Pioneer Stueve Prepares

For Oregon Trail Ride 



Local businessman and longtime Oakdale resident Lloyd Stueve has a passion for pioneering.

Stueve, however, isn’t an enthusiast that passes his time simply reading books on the old west or attending trade shows. He hitches his wagon, travels to a starting point and hits the open road with other members of the Golden State Draft Horse and Mule Club out of Corning.

“I have to tow everything up there,” he said of the starting point on a typical ride. “I just take two horses. The more animals you take, the more you have to care for them.”

Now at the age of 73, Stueve has been active with the pioneering hobby for a bit over a decade. His wife Nancy has accompanied him on many of the trips, as she shares his love of the outdoors and the sense of community the activity offers them.

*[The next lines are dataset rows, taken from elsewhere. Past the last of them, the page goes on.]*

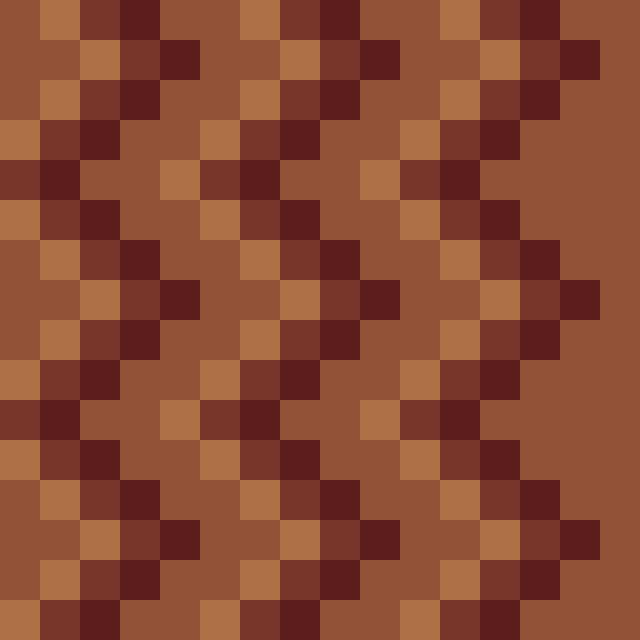
Reproduce this pattern procedurally as a three.js fragment shader.

```glsl
// Three pixel-stepped zigzag bands, lit on the left and shaded on the right, on a brown ground.
varying vec2 vUv;

// Colour of one square cell of the 16 by 16 grid
vec3 cellColor(vec2 cell) {
  vec3 ground = vec3(0.573, 0.322, 0.216);
  vec3 highlight = vec3(0.682, 0.443, 0.271);
  vec3 midtone = vec3(0.471, 0.208, 0.165);
  vec3 shadow = vec3(0.361, 0.114, 0.114);

  // Each row shifts by one cell: a triangle wave six rows tall
  float shift = 2.0 - abs(mod(cell.y + 1.0, 6.0) - 3.0);
  float column = cell.x - shift;

  // Bands repeat every five cells; none starts after the third
  float strip = mod(column + 0.5, 5.0);
  if (column > 14.5 || strip > 3.0) return ground;
  if (strip < 1.0) return highlight;
  return strip < 2.0 ? midtone : shadow;
}

void main() {
  vec2 grid = vUv * 16.0;

  // Blend the four cells around the nearest corner over one pixel
  vec2 corner = floor(grid + 0.5);
  vec2 blend = clamp((grid - corner) / fwidth(grid) + 0.5, 0.0, 1.0);
  vec3 lower = mix(cellColor(corner - 1.0), cellColor(corner - vec2(0.0, 1.0)), blend.x);
  vec3 upper = mix(cellColor(corner - vec2(1.0, 0.0)), cellColor(corner), blend.x);

  gl_FragColor = vec4(mix(lower, upper, blend.y), 1.0);
}
```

“We’ve lived here almost 50 years now,” Stueve said of their current Oakdale rural home, “and we’ve always been connected to cattle and horses. You know it kind of grows on you.”

Wagon Train Trips are exactly as one might imagine from the days when the pioneers made their way across the country. Everything happens in and around the wagon. They travel by wagon, they eat as a community and they sleep in the wagon.

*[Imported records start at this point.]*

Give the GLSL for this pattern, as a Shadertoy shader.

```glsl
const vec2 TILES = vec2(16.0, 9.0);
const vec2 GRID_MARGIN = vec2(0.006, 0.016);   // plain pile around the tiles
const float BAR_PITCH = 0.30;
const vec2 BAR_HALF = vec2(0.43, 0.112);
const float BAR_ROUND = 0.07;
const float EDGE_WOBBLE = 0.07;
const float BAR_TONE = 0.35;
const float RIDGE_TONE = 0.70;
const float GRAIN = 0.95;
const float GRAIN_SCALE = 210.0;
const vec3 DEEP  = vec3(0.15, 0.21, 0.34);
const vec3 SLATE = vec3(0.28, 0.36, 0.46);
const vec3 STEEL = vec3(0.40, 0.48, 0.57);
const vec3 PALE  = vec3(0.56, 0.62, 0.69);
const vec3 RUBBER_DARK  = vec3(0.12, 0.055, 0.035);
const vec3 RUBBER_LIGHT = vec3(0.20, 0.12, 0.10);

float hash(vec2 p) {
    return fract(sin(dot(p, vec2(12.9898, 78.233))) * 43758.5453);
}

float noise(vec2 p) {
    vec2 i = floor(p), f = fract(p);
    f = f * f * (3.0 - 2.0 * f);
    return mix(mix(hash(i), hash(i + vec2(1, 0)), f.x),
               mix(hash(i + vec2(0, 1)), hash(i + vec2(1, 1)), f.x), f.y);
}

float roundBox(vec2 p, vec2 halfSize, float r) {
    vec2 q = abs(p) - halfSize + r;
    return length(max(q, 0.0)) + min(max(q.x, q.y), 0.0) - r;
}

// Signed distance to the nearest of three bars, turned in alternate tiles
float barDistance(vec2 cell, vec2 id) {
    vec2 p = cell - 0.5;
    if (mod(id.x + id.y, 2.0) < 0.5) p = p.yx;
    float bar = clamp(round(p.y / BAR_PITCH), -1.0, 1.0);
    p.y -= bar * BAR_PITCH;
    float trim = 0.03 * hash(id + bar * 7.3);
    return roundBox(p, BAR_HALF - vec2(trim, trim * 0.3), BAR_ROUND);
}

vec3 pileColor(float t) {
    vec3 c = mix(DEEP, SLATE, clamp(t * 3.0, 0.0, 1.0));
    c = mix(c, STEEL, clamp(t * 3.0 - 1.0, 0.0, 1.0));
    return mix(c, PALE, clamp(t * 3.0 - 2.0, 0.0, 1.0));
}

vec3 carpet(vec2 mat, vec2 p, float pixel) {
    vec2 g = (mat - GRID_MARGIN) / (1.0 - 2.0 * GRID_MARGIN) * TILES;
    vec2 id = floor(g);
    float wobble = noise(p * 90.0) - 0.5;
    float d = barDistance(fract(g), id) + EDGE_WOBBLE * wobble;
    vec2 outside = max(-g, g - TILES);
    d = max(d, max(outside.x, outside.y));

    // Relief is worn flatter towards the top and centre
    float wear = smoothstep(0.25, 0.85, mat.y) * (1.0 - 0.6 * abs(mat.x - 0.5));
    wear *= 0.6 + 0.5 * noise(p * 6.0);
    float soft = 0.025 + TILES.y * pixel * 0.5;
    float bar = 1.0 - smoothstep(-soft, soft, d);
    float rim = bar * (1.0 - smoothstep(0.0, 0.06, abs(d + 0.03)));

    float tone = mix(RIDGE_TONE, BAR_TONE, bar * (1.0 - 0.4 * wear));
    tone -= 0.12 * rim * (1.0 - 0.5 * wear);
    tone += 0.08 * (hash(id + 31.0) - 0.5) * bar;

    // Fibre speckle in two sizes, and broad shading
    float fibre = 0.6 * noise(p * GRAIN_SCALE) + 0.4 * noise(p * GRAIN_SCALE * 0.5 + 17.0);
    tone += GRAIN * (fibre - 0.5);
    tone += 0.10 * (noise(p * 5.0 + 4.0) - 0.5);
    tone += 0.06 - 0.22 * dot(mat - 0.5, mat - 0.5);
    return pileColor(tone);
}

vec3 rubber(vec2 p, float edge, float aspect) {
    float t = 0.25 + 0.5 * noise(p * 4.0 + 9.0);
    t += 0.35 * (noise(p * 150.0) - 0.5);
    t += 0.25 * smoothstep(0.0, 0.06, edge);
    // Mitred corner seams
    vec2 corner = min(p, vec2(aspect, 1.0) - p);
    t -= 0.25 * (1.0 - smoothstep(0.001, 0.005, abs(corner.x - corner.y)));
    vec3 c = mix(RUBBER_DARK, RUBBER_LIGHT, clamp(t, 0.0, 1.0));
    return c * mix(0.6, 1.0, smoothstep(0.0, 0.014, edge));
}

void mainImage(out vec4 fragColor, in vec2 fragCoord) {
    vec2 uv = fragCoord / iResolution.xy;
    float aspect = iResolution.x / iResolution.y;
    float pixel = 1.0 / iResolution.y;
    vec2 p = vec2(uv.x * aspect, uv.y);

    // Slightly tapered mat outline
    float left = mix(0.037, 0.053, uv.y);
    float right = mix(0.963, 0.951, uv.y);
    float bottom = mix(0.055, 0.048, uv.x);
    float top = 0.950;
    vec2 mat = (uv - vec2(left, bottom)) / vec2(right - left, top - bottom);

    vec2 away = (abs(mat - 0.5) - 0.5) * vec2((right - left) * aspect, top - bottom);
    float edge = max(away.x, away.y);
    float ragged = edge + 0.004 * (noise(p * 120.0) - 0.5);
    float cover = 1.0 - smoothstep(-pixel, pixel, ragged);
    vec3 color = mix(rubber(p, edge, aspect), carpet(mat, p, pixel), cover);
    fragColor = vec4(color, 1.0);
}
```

Depending on the mileage and the terrain, a trip can take as long as 30 days, averaging as little as 10 miles or as many as 30 miles per day. Once the team stops to set up camp the work begins, as they care for their horses, prepare the meals and settle in for the night.

A future trip the pioneer is most excited about is one planned for this July on the Oregon Trail. Stueve, along with his club and fellow members, will travel 500 miles from Casper, Wyoming to Fort Hall, Idaho.

“The Oregon Trail ran from St. Joseph and Independence, Missouri to the Willamette Valley in Oregon,” Stueve said. “This is a National Historic Trail. We will be on 500 miles of original wagon ruts, (made) fifteen years before the Civil War.”

As Stueve prepares for the trip, he has a special interest in Oakdale families who may have had family members come through the Oregon Trail.

“It’s interesting to Oakdale pioneering families,” he said. “Fort Hall was the turning point on the Oregon Trail taking you southwest to California gold fields. I would like to locate some of those pioneering families here in our area.”


Stueve can be reached via e-mail at or by phone at 209-605-4958.